Newspaper headlines announce the latest news about the Palio; Corriere di Siena reports on a fight between members of Bruco and Giraffa that I saw in the piazza after a prova (test race). At a café, people catch up with their favorite newspapers and magazines.
The gelaterias are all busy during the Palio, especially because it’s the middle of a hot summer. Bakeries and cafés also work extra hard to feed the crowds.
A shop sells panforte, a sort of fruitcake believed to have been invented in Siena in the 13th century. Panforte is typically available in a variety of flavors. Each shop tends to have its own proprietary recipe.
A woman minds the flowers in her window, and an enshrined painting of Jesus watches over the street.
The mirror of a parked motorbike catches the image of a nearby bell tower.
A man reclines on the ancient marble of an old street while working on a 21st-century laptop computer.
On my early trips to Europe, these phone rooms would be busy. Now they’re used only by the rare few who don’t have their own mobile phones. Also, I never understood the irregular spacing of the phones on the wall.
A poster announces the Palio dell’Assunta of 2011 and the 10 contrade that will compete. Another poster describes the seating sections available in the bleachers and how much they cost. Tickets range from 190 to 300 Euros, which is why the majority of spectators stand for free in the infield.
In the week leading up to the Palio, you may see contrada marching through the streets; the man in the first picture wears the costume of Contrada del Montone (Ram). I also encountered men carefully maneuvering the large wooden Carroccio (Carriage), which will later be pulled by oxen to carry dignitaries and the Palio banner around the Il Campo race track just before the final Palio race.
Guards in traditional armor stand watch outside the Cortile del Podestá. It’s empty at the moment, but it’s where the horses emerge before each race.

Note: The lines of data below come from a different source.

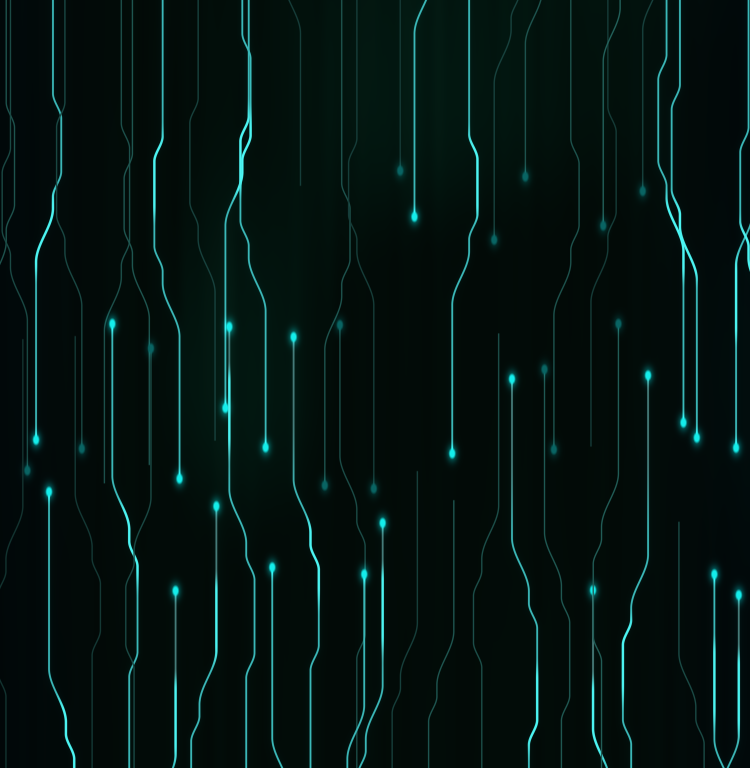
Write a WebGL 2 fragment shader that draws this background.

```glsl
#version 300 es
precision highp float;
// Glowing cyan circuit traces hanging and rising over a dark green backdrop.

uniform vec2 u_resolution;
out vec4 fragColor;

// Lengths are fractions of the canvas height.
const float SPACING = 0.041;
const float LINE_HALF_WIDTH = 0.0012;
const float FAINT_HALF_WIDTH = 0.0009;
const float BIG_SHIFT = 0.022;
const float SMALL_SHIFT = 0.0108;
const vec2 NODE_RADIUS = vec2(0.0038, 0.0060);
const vec2 GLOW_RADIUS = vec2(0.0065, 0.0105);
const float BRIGHT_SHARE = 0.48;
const float NODE_SHARE = 0.68;

const vec3 BASE = vec3(0.008, 0.043, 0.030);
const vec3 GREEN_HAZE = vec3(0.010, 0.105, 0.075);
const vec3 EDGE_NIGHT = vec3(0.004, 0.030, 0.040);
const vec3 FAINT_TEAL = vec3(0.110, 0.310, 0.290);
const vec3 DULL_TEAL = vec3(0.270, 0.440, 0.430);
const vec3 LINE_CYAN = vec3(0.230, 0.680, 0.680);
const vec3 PULSE_CYAN = vec3(0.300, 0.920, 0.910);
const vec3 NODE_CYAN = vec3(0.080, 0.930, 0.920);
const vec3 GLOW_CYAN = vec3(0.000, 0.420, 0.430);

float hash(vec2 p) {
    return fract(sin(dot(p, vec2(127.1, 311.7))) * 43758.5453);
}

float noise(vec2 p) {
    vec2 cell = floor(p), f = fract(p);
    f = f * f * (3.0 - 2.0 * f);
    vec2 e = vec2(0.0, 1.0);
    return mix(mix(hash(cell), hash(cell + e.yx), f.x),
               mix(hash(cell + e.xy), hash(cell + e.yy), f.x), f.y);
}

// Sideways drift of a trace at distance u from its node.
float drift(float u, float bend, float gap) {
    float big = smoothstep(bend, bend + 0.070, u);
    float outward = smoothstep(bend + 0.085, bend + 0.118, u);
    float back = smoothstep(bend + 0.118 + gap, bend + 0.151 + gap, u);
    return BIG_SHIFT * big + SMALL_SHIFT * (outward - back);
}

vec3 backdrop(vec2 p, float aspect) {
    float haze = smoothstep(0.48, 0.95, noise(p * vec2(4.2, 2.6) + 3.7));
    float streak = noise(vec2(p.x * 70.0, p.y * 1.5));
    float side = smoothstep(0.30, 0.52, abs(p.x / aspect - 0.5));
    vec3 color = mix(BASE, GREEN_HAZE, 0.85 * haze);
    color = mix(color, EDGE_NIGHT, 0.75 * side);
    return color * (0.85 + 0.30 * streak);
}

// Adds one trace; side 0 hangs from the top, side 1 rises from the bottom.
vec3 addTrace(vec3 color, vec2 p, float id, float side, float pixel) {
    vec2 seed = vec2(id, 17.0 + 29.0 * side);
    float kind = hash(seed);
    float lengthPick = hash(seed + 3.1);
    bool bright = kind < BRIGHT_SHARE;

    float reach = side < 0.5 ? mix(0.50, 0.64, lengthPick) : mix(0.18, 0.58, lengthPick);
    if (side < 0.5 && lengthPick < 0.22) reach = mix(0.22, 0.35, lengthPick / 0.22);
    float u = reach - mix(1.0 - p.y, p.y, side);

    // Path and distance to it, corrected for slope.
    float bend = 0.17 + 0.07 * hash(seed + 5.3);
    float gap = 0.06 + 0.06 * hash(seed + 7.9);
    float turn = hash(seed + 9.7) < 0.5 ? -1.0 : 1.0;
    float nodeX = (id + 0.5 + 0.75 * (hash(seed + 11.3) - 0.5)) * SPACING;
    float shift = drift(u, bend, gap);
    float slope = (drift(u + 0.001, bend, gap) - shift) / 0.001;
    float dist = abs(p.x - nodeX - turn * shift) / sqrt(1.0 + slope * slope);

    // Line, with a brighter pulse along part of the bright ones.
    float pulseStart = 0.04 + 0.35 * hash(seed + 13.9);
    float pulse = smoothstep(0.0, 0.03, u - pulseStart)
                * (1.0 - smoothstep(0.10, 0.14, u - pulseStart));
    float dull = side * step(0.5, hash(seed + 15.1)) * (1.0 - smoothstep(0.10, 0.22, u));
    vec3 ink = mix(mix(LINE_CYAN, DULL_TEAL, dull), PULSE_CYAN, pulse);
    if (!bright) ink = FAINT_TEAL * mix(0.65, 1.25, hash(seed + 17.7));
    float halfWidth = bright ? LINE_HALF_WIDTH + 0.0004 * pulse : FAINT_HALF_WIDTH;
    float along = smoothstep(-pixel, pixel, u);
    float cover = 1.0 - smoothstep(halfWidth - 0.7 * pixel, halfWidth + 0.7 * pixel, dist);
    color = mix(color, ink, cover * along);
    if (bright) color += GLOW_CYAN * 0.10 * exp(-dist / 0.003) * along;

    // Node with its halo.
    if (kind < NODE_SHARE) {
        vec2 q = vec2(p.x - nodeX, u);
        float power = bright ? 1.0 : 0.42;
        vec2 halo = q / GLOW_RADIUS;
        color += GLOW_CYAN * power * exp(-dot(halo, halo));
        float rim = (length(q / NODE_RADIUS) - 1.0) * NODE_RADIUS.x;
        float body = 1.0 - smoothstep(-1.2 * pixel, 1.2 * pixel, rim);
        color = mix(color, NODE_CYAN * power, body);
    }
    return color;
}

void main() {
    vec2 p = gl_FragCoord.xy / u_resolution.y;
    float pixel = 1.0 / u_resolution.y;
    vec3 color = backdrop(p, u_resolution.x / u_resolution.y);
    float cell = floor(p.x / SPACING);
    for (int side = 0; side < 2; side++)
        for (int k = -2; k <= 2; k++)
            color = addTrace(color, p, cell + float(k), float(side), pixel);
    fragColor = vec4(clamp(color, 0.0, 1.0), 1.0);
}
```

In a shop window, a television silently plays recordings of past Palio races, and fans will stop to watch them. Around the corner from the Giraffa rehearsal dinner the night before the Palio, a woman finds a moment of peace. (In her hand is a microphone labeled C3T, which stands for Canale 3 Toscana…she’s a television presenter.)
Next: Flags of the contrade